Pressure eases on Britain's under-fire defence minister
British Prime Minister David Cameron backed his under-fire defence minister on Monday, insisting he would not rush to judgment on claims Liam Fox let a close friend work as his unofficial advisor.
Fox is under intense pressure following allegations that his former flatmate Adam Werritty posed as his advisor, brokered meetings with businessmen and accompanied him on ministerial trips including to Sri Lanka and Dubai.
The opposition Labour party has questioned whether Fox, 50, put national security at risk with his relationship with the 34-year-old Werritty, who has also made numerous visits to the defence ministry in the past year.
Fox rejects this accusation, although he apologised Sunday for giving "the impression of wrongdoing", and admitted he allowed "distinctions to be blurred between my professional responsibilities and my personal loyalties".
After a visit to Libya at the weekend which was overshadowed by the row, Fox was due to answer questions on the scandal in the House of Commons later on Monday, and was also set to make a statement to lawmakers.
But just hours before, the pressure eased when Cameron's office made clear he would not be rushing to judgment on his defence secretary's behaviour, and the prime minister himself issued a strong declaration of support.
"He does an excellent job, he leads that department well, he has my support. I know he wants to answer these questions and clear the air and he has my support as he does that," Cameron told Sky News.
Fox's behaviour is being investigated by the top civil servant in his ministry who is due to report back on October 21.

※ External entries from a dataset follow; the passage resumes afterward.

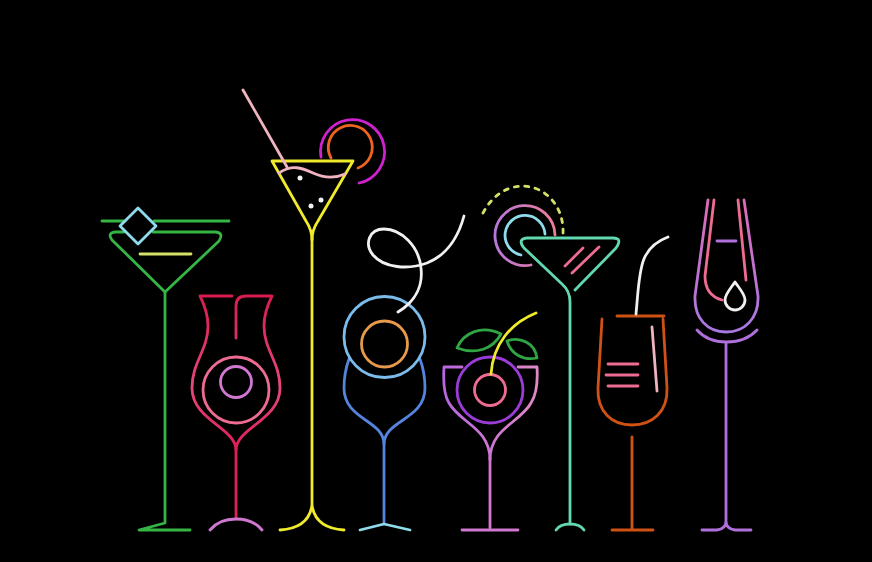
<!DOCTYPE html>
<html lang="en">
<head>
<meta charset="utf-8">
<title>Neon cocktails</title>
<style>
:root {
  --night: #000;
  --green: #35b545;
  --leaf: #2fa544;
  --lime: #d5e066;
  --ice: #8fdcec;
  --crimson: #e01e5a;
  --rose: #ee6c92;
  --blush: #f0b4c0;
  --yellow: #f0ea2c;
  --magenta: #cf22cf;
  --orange: #ee6420;
  --amber: #e89a4c;
  --rust: #cf5214;
  --sky: #7cbcec;
  --blue: #5484dc;
  --violet: #9a3cd8;
  --orchid: #d078d0;
  --lilac: #b070dc;
  --mint: #62d8ae;
  --white: #f2f0f2;
}
html, body { margin: 0; background: var(--night); overflow: hidden; }
.bar { display: block; width: 872px; height: 562px; background: var(--night); }
.neon { fill: none; stroke-width: 2.8; stroke-linecap: round; stroke-linejoin: round; }
.green { stroke: var(--green); }
.leaf { stroke: var(--leaf); }
.lime { stroke: var(--lime); }
.ice { stroke: var(--ice); }
.crimson { stroke: var(--crimson); }
.rose { stroke: var(--rose); }
.blush { stroke: var(--blush); }
.yellow { stroke: var(--yellow); }
.magenta { stroke: var(--magenta); }
.orange { stroke: var(--orange); }
.amber { stroke: var(--amber); }
.rust { stroke: var(--rust); }
.sky { stroke: var(--sky); }
.blue { stroke: var(--blue); }
.violet { stroke: var(--violet); }
.orchid { stroke: var(--orchid); }
.lilac { stroke: var(--lilac); }
.mint { stroke: var(--mint); }
.white { stroke: var(--white); }
.bubbles { fill: var(--white); stroke: none; }
.dotted { stroke-dasharray: 4 6.5; }
</style>
</head>
<body>
<svg class="bar" viewBox="0 0 872 562" role="img" aria-label="Eight neon outline cocktail glasses on black">
  <defs>
    <linearGradient id="hurricane-tint" gradientUnits="userSpaceOnUse" x1="0" y1="295" x2="0" y2="450">
      <stop offset="0" stop-color="#d81c50"/><stop offset=".6" stop-color="#e8487c"/><stop offset="1" stop-color="#dc1c58"/>
    </linearGradient>
    <linearGradient id="coupe-tint" gradientUnits="userSpaceOnUse" x1="443" y1="0" x2="538" y2="0">
      <stop offset="0" stop-color="#b866e0"/><stop offset="1" stop-color="#e088c4"/>
    </linearGradient>
    <linearGradient id="flute-tint" gradientUnits="userSpaceOnUse" x1="0" y1="199" x2="0" y2="332">
      <stop offset="0" stop-color="#dc6cb8"/><stop offset="1" stop-color="#a878e4"/>
    </linearGradient>
    <linearGradient id="slice-tint" gradientUnits="userSpaceOnUse" x1="496" y1="0" x2="555" y2="0">
      <stop offset="0" stop-color="#b878d8"/><stop offset="1" stop-color="#ee7c98"/>
    </linearGradient>
  </defs>

  <g id="martini-ice" class="neon">
    <path class="green" d="M102 221H124M154 221H229"/>
    <path class="green" d="M124 232H115Q107 233 112 240L165 292L219 241Q224 233 216 232H153"/>
    <path class="green" d="M165 292V523L139 530H190"/>
    <path class="ice" d="M138 208L156 226L138 244L120 226Z"/>
    <path class="lime" d="M140 254H191"/>
  </g>

  <g id="hurricane" class="neon">
    <path stroke="url(#hurricane-tint)" d="M232 296H200C205 306 208 314 208 326C208 350 192 362 192 388C192 420 236 428 236 450C236 428 280 420 280 388C280 362 264 350 264 326C264 314 267 306 272 296H246Q236 296 236 306V338"/>
    <path class="crimson" d="M236 448V518"/>
    <path class="orchid" d="M210 530Q219 519 236 519T262 530"/>
    <circle class="rose" cx="236" cy="390" r="33"/>
    <circle class="orchid" cx="236" cy="382" r="15.5"/>
  </g>

  <g id="tall-martini" class="neon">
    <path class="magenta" d="M321 157A32 32 0 1 1 359 183"/>
    <path class="orange" d="M331 158A22 22 0 1 1 358 168"/>
    <path class="yellow" d="M272 161H353L318 221Q312 230 312 240Q312 230 306 221Z"/>
    <path class="yellow" d="M312 238V505Q309 528 280 530M312 505Q315 528 344 530"/>
    <path class="blush" d="M279 173C292 164 302 168 313 173C326 179 336 178 345 174"/>
    <path class="blush" d="M243 90L287 167"/>
    <g class="bubbles">
      <circle cx="300" cy="178" r="2.5"/>
      <circle cx="311" cy="206" r="2.5"/>
      <circle cx="321" cy="200" r="2.5"/>
    </g>
  </g>

  <g id="goblet-ribbon" class="neon">
    <path class="blue" d="M349 359C345 370 344 378 344 388C344 420 384 420 384 444C384 420 425 420 425 388C425 378 424 370 420 359"/>
    <path class="blue" d="M384 442V523"/>
    <path class="ice" d="M360 530L384 524L410 530"/>
    <circle class="sky" cx="384.5" cy="337" r="40.5"/>
    <circle class="amber" cx="384.5" cy="344" r="23"/>
    <path class="white" d="M398 312C416 301 423 285 421 268C419 246 401 229 384 229C369 229 364 244 373 255C384 268 408 270 427 263C447 255 458 238 464 216"/>
  </g>

  <g id="coupe-cherry" class="neon">
    <path stroke="url(#coupe-tint)" d="M462 367H444C443 383 444 395 449 403C460 423 490 428 490 460C490 428 520 423 531 403C536 395 538 383 537 367H518"/>
    <path class="orchid" d="M490 458V528"/>
    <path class="orchid" d="M462 530H518"/>
    <circle class="violet" cx="490" cy="390" r="33"/>
    <circle class="rose" cx="490" cy="390" r="15.5"/>
    <path class="leaf" d="M457 348C464 332 482 325 501 334C493 349 476 355 457 348Z"/>
    <path class="leaf" d="M507 341C520 336 535 343 537 358C523 361 511 354 507 341Z"/>
    <path class="yellow" d="M491 374C493 344 511 323 536 313"/>
  </g>

  <g id="margarita-citrus" class="neon">
    <path class="lime dotted" d="M483 213C495 190 517 181 537 189C554 196 564 214 563 234"/>
    <path stroke="url(#slice-tint)" d="M531 265A30 30 0 1 1 555 235"/>
    <path class="ice" d="M521 255A20 20 0 1 1 545 234"/>
    <path class="mint" d="M575 290L616 248Q623 238 613 238H527Q517 239 524 248L562 284Q570 291 570 302V524"/>
    <path class="mint" d="M556 530Q560 524 570 524T584 530"/>
    <path class="rose" d="M565 266L583 248M572 273L599 247"/>
  </g>

  <g id="tumbler-straw" class="neon">
    <path class="rust" d="M617 316H664M602 319L598 388C597 412 612 425 632 425C652 425 668 412 667 388L663 319"/>
    <path class="rust" d="M632 437V529M612 530H653"/>
    <path class="rose" d="M608 364H638M606 375H638M608 386H638"/>
    <path class="blush" d="M652 327L657 391"/>
    <path class="white" d="M636 314C640 272 638 248 668 237"/>
  </g>

  <g id="flute-drop" class="neon">
    <path stroke="url(#flute-tint)" d="M708 200L695 296C694 319 708 332 726 332C744 332 759 319 758 296L744 200"/>
    <path class="rose" d="M714 200L705 276C705 290 711 297 722 300M738 200L746 280"/>
    <path class="lilac" d="M717 241H736"/>
    <path class="white" d="M735 282C739 288 745 294 745 300A10 10 0 0 1 725 300C725 294 731 288 735 282Z"/>
    <path class="lilac" d="M697 330C711 346 742 346 757 330M726 343V522M702 530H717Q726 529 726 521Q726 529 735 530H751"/>
  </g>
</svg>
</body>
</html>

In a move widely viewed as a sign that his support for his minister was wavering, Cameron asked on Saturday for an interim report on the findings to be given to him by Monday.
But the prime minister's official spokesman has now made clear that the report is only preliminary, suggesting Cameron will hold off any verdict.

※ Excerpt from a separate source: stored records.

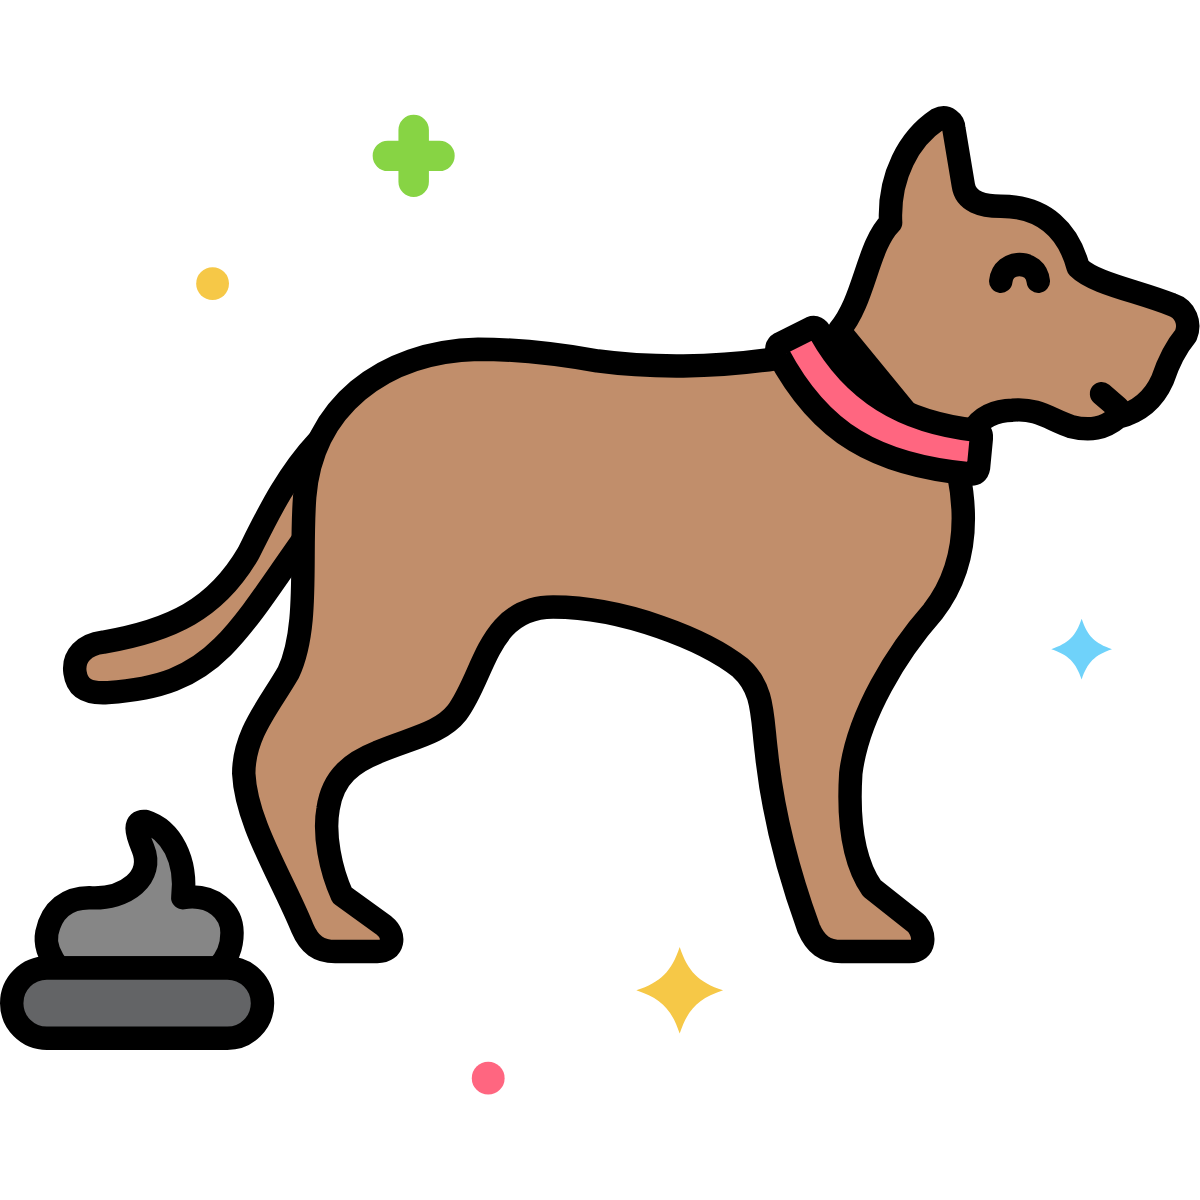
<!DOCTYPE html>
<html lang="en">
<head>
<meta charset="utf-8">
<title>Dog icon</title>
<style>
  :root {
    --paper: #ffffff;
    --ink: #000000;
    --fur: #c18e6b;
    --collar: #ff6680;
    --pile-top: #868686;
    --pile-base: #636466;
    --green: #87d444;
    --yellow: #f6c847;
    --blue: #6fd2fa;
    --pink: #ff6680;
  }
  html, body { margin: 0; width: 1200px; height: 1200px; overflow: hidden; background: var(--paper); }
  .icon { display: block; width: 1200px; height: 1200px; }
  .outlined { stroke: var(--ink); stroke-width: 10; stroke-linecap: round; stroke-linejoin: round; }
  .fur { fill: var(--fur); }
  .collar { fill: var(--collar); }
  .pile-top { fill: var(--pile-top); }
  .pile-base { fill: var(--pile-base); }
  .feature { fill: none; }
  .plus { fill: none; stroke: var(--green); stroke-width: 13; stroke-linecap: round; }
  .yellow { fill: var(--yellow); }
  .blue { fill: var(--blue); }
  .pink { fill: var(--pink); }
</style>
</head>
<body>
<svg class="icon" viewBox="0 0 512 512" role="img" aria-label="A brown dog with a pink collar standing beside a pile of droppings">
  <defs>
    <path id="sparkle" d="M0-18.5C3.500-8 8-3.500 18.500 0C8 3.500 3.500 8 0 18.500C-3.500 8-8 3.500-18.500 0C-8-3.500-3.500-8 0-18.500Z"/>
  </defs>

  <g id="decorations">
    <path class="plus" d="M176.500 55.500V77.500M165.500 66.500H187.500"/>
    <circle class="yellow" cx="90.700" cy="121" r="7"/>
    <circle class="pink" cx="208.300" cy="460" r="7"/>
    <use class="yellow" href="#sparkle" transform="translate(290 422.500)"/>
    <use class="blue" href="#sparkle" transform="translate(461.500 277) scale(.7)"/>
  </g>

  <g id="dog" class="outlined">
    <path id="tail" class="fur" d="M136 188C122 203 114 220 106 236C92 260 73 269 44 274C36 275 31 280 32 287C33 294 38 296 46 295.500C68 294 82 289 95 276C107 264 118 246 131 228Z"/>
    <path id="body" class="fur" d="M331 153C305 157 277 157 255 154C238 151 222 149 204 149C163 150 133 174 130 212C128 238 132 268 123 287C115 301 104 313 104 330C105 351 120 374 129 396C132 403 136 406 143 406H161C168 406 169 399 164 395L146 382C141 371 138 356 140 345C142 331 151 325 161 321C175 315 188 313 195 304C207 288 208 259 236 259C266 259 301 273 316 285C326 294 325 305 327 321C330 350 337 374 345 396C348 403 352 406 359 406H388C395 406 395 399 391 394L372 379C363 366 362 346 363 330C366 305 383 278 398 261C412 243 413 222 409 202L370 165Z"/>
    <path id="head" class="fur" d="M358 141C369 128 370 105 380 95C379 75 388 59 400 51C404 49 407 52 407 55L411 79C412 86 419 88 427 88C446 88 456 99 460 114C467 121 485 124 500 130C506 132 508 138 506 143C501 149 498 156 496 162C492 171 485 176 477 178C471 183 465 184 457 182C448 179 443 174 432 175C425 175 418 178 415 184L390 180Z"/>
    <path id="collar" class="collar" d="M333 146.500L346 140Q348.500 139 350 142C364 167 385 180 416 183.500Q419 184 418.700 187L417.500 199.500Q417 202.500 414 202.200C374 198.500 350 185 332 151Q330.500 148 333 146.500Z"/>
    <path id="eye" class="feature" d="M427 120C428 110.500 442 110.500 443 120"/>
    <path id="mouth" class="feature" d="M470 168L477 174"/>
  </g>

  <g id="droppings" class="outlined">
    <path class="pile-top" d="M25 413C21 408 19 403 20 398C22 388 29 383 38 383C54 384 66 374 61 362C58 355 57 350 62 350.500C73 354 80 367 78 383C91 381 99 389 99 398C99 404 97 409 93 413Z"/>
    <rect class="pile-base" x="5" y="413" width="107" height="30" rx="15"/>
  </g>
</svg>
</body>
</html>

"Before we draw any conclusions we want to establish the facts, and not just some of the facts but the full picture," he said.
Cameron told Sky News: "It's important that as the leader of the team you give your team members the time to explain themselves."
He praised Fox's apology on Sunday, in which the minister admitted it had been wrong to attend a private meeting brokered by Werritty in Dubai in June with businessmen hoping to sell technology to the British ministry.
Fox said he had apologised to the prime minister for the meeting, which was not attended by any ministry officials, and put in place new procedures "to ensure that this does not happen again".
However, Fox insisted that "at no stage" did he provide classified information or briefings to Werritty -- who was best man at his wedding six years ago -- or help his commercial work.
Fresh allegations were made in Monday's newspapers, including a report that Fox had used public funds to pay Werritty as a parliamentary researcher, and that Werritty acted as Fox's personal envoy to Sri Lanka.
Footage also emerged on Sunday of Werritty apparently attending a meeting between Fox and Sri Lankan President Mahinda Rajapakse in London in 2010.
Cameron said: "Of course there are a whole series of questions that have come out of the media, that Liam is answering. He answered them last night, he gave a good account of himself."
Fox is a member of Cameron's Conservative party, although he has more traditional views than the prime minister and they have clashed in the past.
He nevertheless has a key role in the coalition government in pushing through defence spending cuts, as part of its deficit reduction programme.
© 2011 AFP